When preparing for travel, there is much to consider and organize. If you have hearing loss, it is important to take the time and plan ahead for your hearing needs. You may feel anxious or stressed about navigating travel – airports, transportation, new environments – with hearing loss but by taking the time to assess what you will need in these new spaces, you can be as prepared as possible. Preparedness can really reduce the risk of experiencing potential harm to your hearing health, allowing you to fully maximize your travels!
Travel Risks for Hearing Health

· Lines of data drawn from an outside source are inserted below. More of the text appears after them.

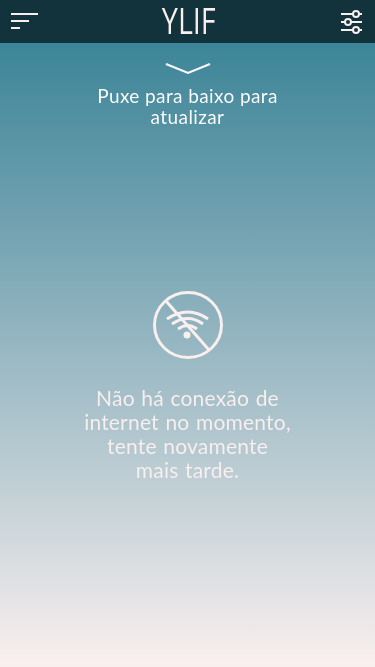
<!DOCTYPE html>
<html lang="pt-BR">
<head>
<meta charset="utf-8">
<title>Sem conexão</title>
<style>
:root {
  --bar: #13333c;
  --sky-top: #3c8598;
  --sky-mid: #7ba7b5;
  --sky-low: #c2d0d6;
  --blush: #f9efee;
  --white: #fff;
}
* { box-sizing: border-box; margin: 0; }
html, body { width: 375px; height: 667px; overflow: hidden; }
.screen {
  display: flex;
  flex-direction: column;
  width: 375px;
  height: 667px;
  font-family: Lato, "Open Sans", sans-serif;
  text-align: center;
  color: var(--blush);
  background: linear-gradient(var(--sky-top) 43px, var(--sky-mid) 255px, var(--sky-low) 490px, var(--blush) 662px);
}
svg { display: block; fill: none; stroke: currentColor; }
.app-bar {
  display: flex;
  justify-content: space-between;
  align-items: center;
  height: 43px;
  padding: 0 12px 0 10px;
  background: var(--bar);
}
.app-bar a { width: 28px; color: inherit; }
.app-bar a:last-child svg { margin-left: auto; }
.brand {
  font: 400 36px/42px "Open Sans", "Noto Sans", sans-serif;
  transform: translate(2px, -1px) scaleX(0.8);
}
.pull-hint {
  display: flex;
  flex-direction: column;
  align-items: center;
  gap: 10px;
  padding-top: 19px;
  color: var(--white);
}
.pull-hint p { width: 200px; font-size: 19px; line-height: 21px; letter-spacing: 0.4px; white-space: nowrap; }
.offline {
  display: flex;
  flex-direction: column;
  align-items: center;
  gap: 26px;
  margin-top: 163px;
}
.offline p { font-size: 21px; line-height: 24px; letter-spacing: 0.2px; word-spacing: 1px; white-space: nowrap; }
</style>
</head>
<body>
<main class="screen">
  <header class="app-bar">
    <a href="#" aria-label="Menu">
      <svg width="28" height="17" stroke-width="2"><path d="M1 1H28M1 8H19M1 15H10"/></svg>
    </a>
    <h1 class="brand">YLIF</h1>
    <a href="#" aria-label="Filtros">
      <svg width="22" height="26" stroke-width="2">
        <path d="M0 5H12M18 5H21M0 13H4M10 13H21M0 21H12M18 21H21"/>
        <circle cx="15" cy="5" r="3"/><circle cx="7" cy="13" r="3"/><circle cx="15" cy="21" r="3"/>
      </svg>
    </a>
  </header>

  <section class="pull-hint">
    <svg width="46" height="13" stroke-width="2" aria-hidden="true"><path d="M1 2 23 11 45 2"/></svg>
    <p>Puxe para baixo para<br>atualizar</p>
  </section>

  <section class="offline">
    <svg width="72" height="70" stroke-width="3" role="img" aria-label="Sem sinal de internet">
      <ellipse cx="36" cy="35" rx="33.5" ry="32.5"/>
      <path d="M15 29Q36 15 56 29M20 34Q36 23 51 34M26 39Q36 32 45 39"/>
      <circle cx="35" cy="45" r="3.5" fill="currentColor" stroke="none"/>
      <path d="M14 11 57 60"/>
    </svg>
    <p>Não há conexão de<br>internet no momento,<br>tente novamente<br>mais tarde.</p>
  </section>
</main>
</body>
</html>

Take the time to think about the specifics of your travel plans: what activities will you be participating in? What modes of transportation will you be taking? What kind of environments will you be in? Identifying your hearing needs for the range of activities you will be engaging in allows you to plan and meet those needs. It is important to think through the potential risks to your hearing and how to mitigate them. This includes:
- Airplane Noise: noise levels related to airplane travel can be high and if the duration of your flight is lengthier, this noise can be a risk to your hearing. It can trigger tinnitus (a buzzing or ringing like noise in one or both ears) which is also amplified by changing levels of elevation and pressure. It is important to practice safety measures that protect your hearing from this noise.
- Exposure to Loud Noise: in addition to airplane noise, you may be moving through active and loud spaces throughout your travel – tourist attractions, concerts, transportation hubs etc.
- Climate: if you are traveling to a tropical, humid, or windy climate; this can contribute to more moisture (and other debris) in and around the ears which can affect your hearing aids.
- Swimmers Ear: if swimming is part of your travel plans it is also important to be aware of swimmer’s ear which is a type of ear infection that happens when excess water remains in the ears after swimming.
Planning around mitigating these risks can help you effectively prepare the items you need and pack efficiently.
To best prepare, you can practice the following tips:
- Create Checklist: while planning and packing, it can be difficult to remember everything you need so making a checklist is a great way to ensure that you don’t forget necessary items! Your list should include your hearing aids cleaning kit, extra batteries or rechargeable power source, and any accessories that you use. Additionally, it is really useful to have a separate travel bag just for your hearing aids (and accessories) which you can easily access when needed.
- Charge Hearing Aids: before heading to the airport and departing for your travels, be sure to charge your hearing aids overnight. The last thing you want to deal with is your hearing aid needing to be recharged while you are out! In addition to bringing extra batteries, be sure to also bring any converters needed if traveling internationally.
- Sign-up for Text Alerts: this is a great way to receive the latest information and updates regarding your flight. Airports are typically noisy so trying to hear announcements or talking to personnel can be challenging. Text alerts will let you know of any changes or delays to your flight.
- Always Wear Hearing Aids: it is important to wear your hearing aids throughout the airport and the entire duration of your flight. It’s useful to know that hearing aids are not restricted the same way other electronic devices are. This means that you are free to wear them and are not required to remove them while going through security.
- Protective Wear: wearing protective gear for your ears is a useful way to reduce the impact of loud noise. This is particularly helpful while traveling and moving through spaces with background noise. Gear like earbuds, headphones, earplugs, earmuffs, etc. decreases the amount (and impact) of sound you absorb. Lastly, if you plan on swimming, it is important to remove your hearing aids and use earplugs. After, fully drain your ears before inserting your hearing aids back in.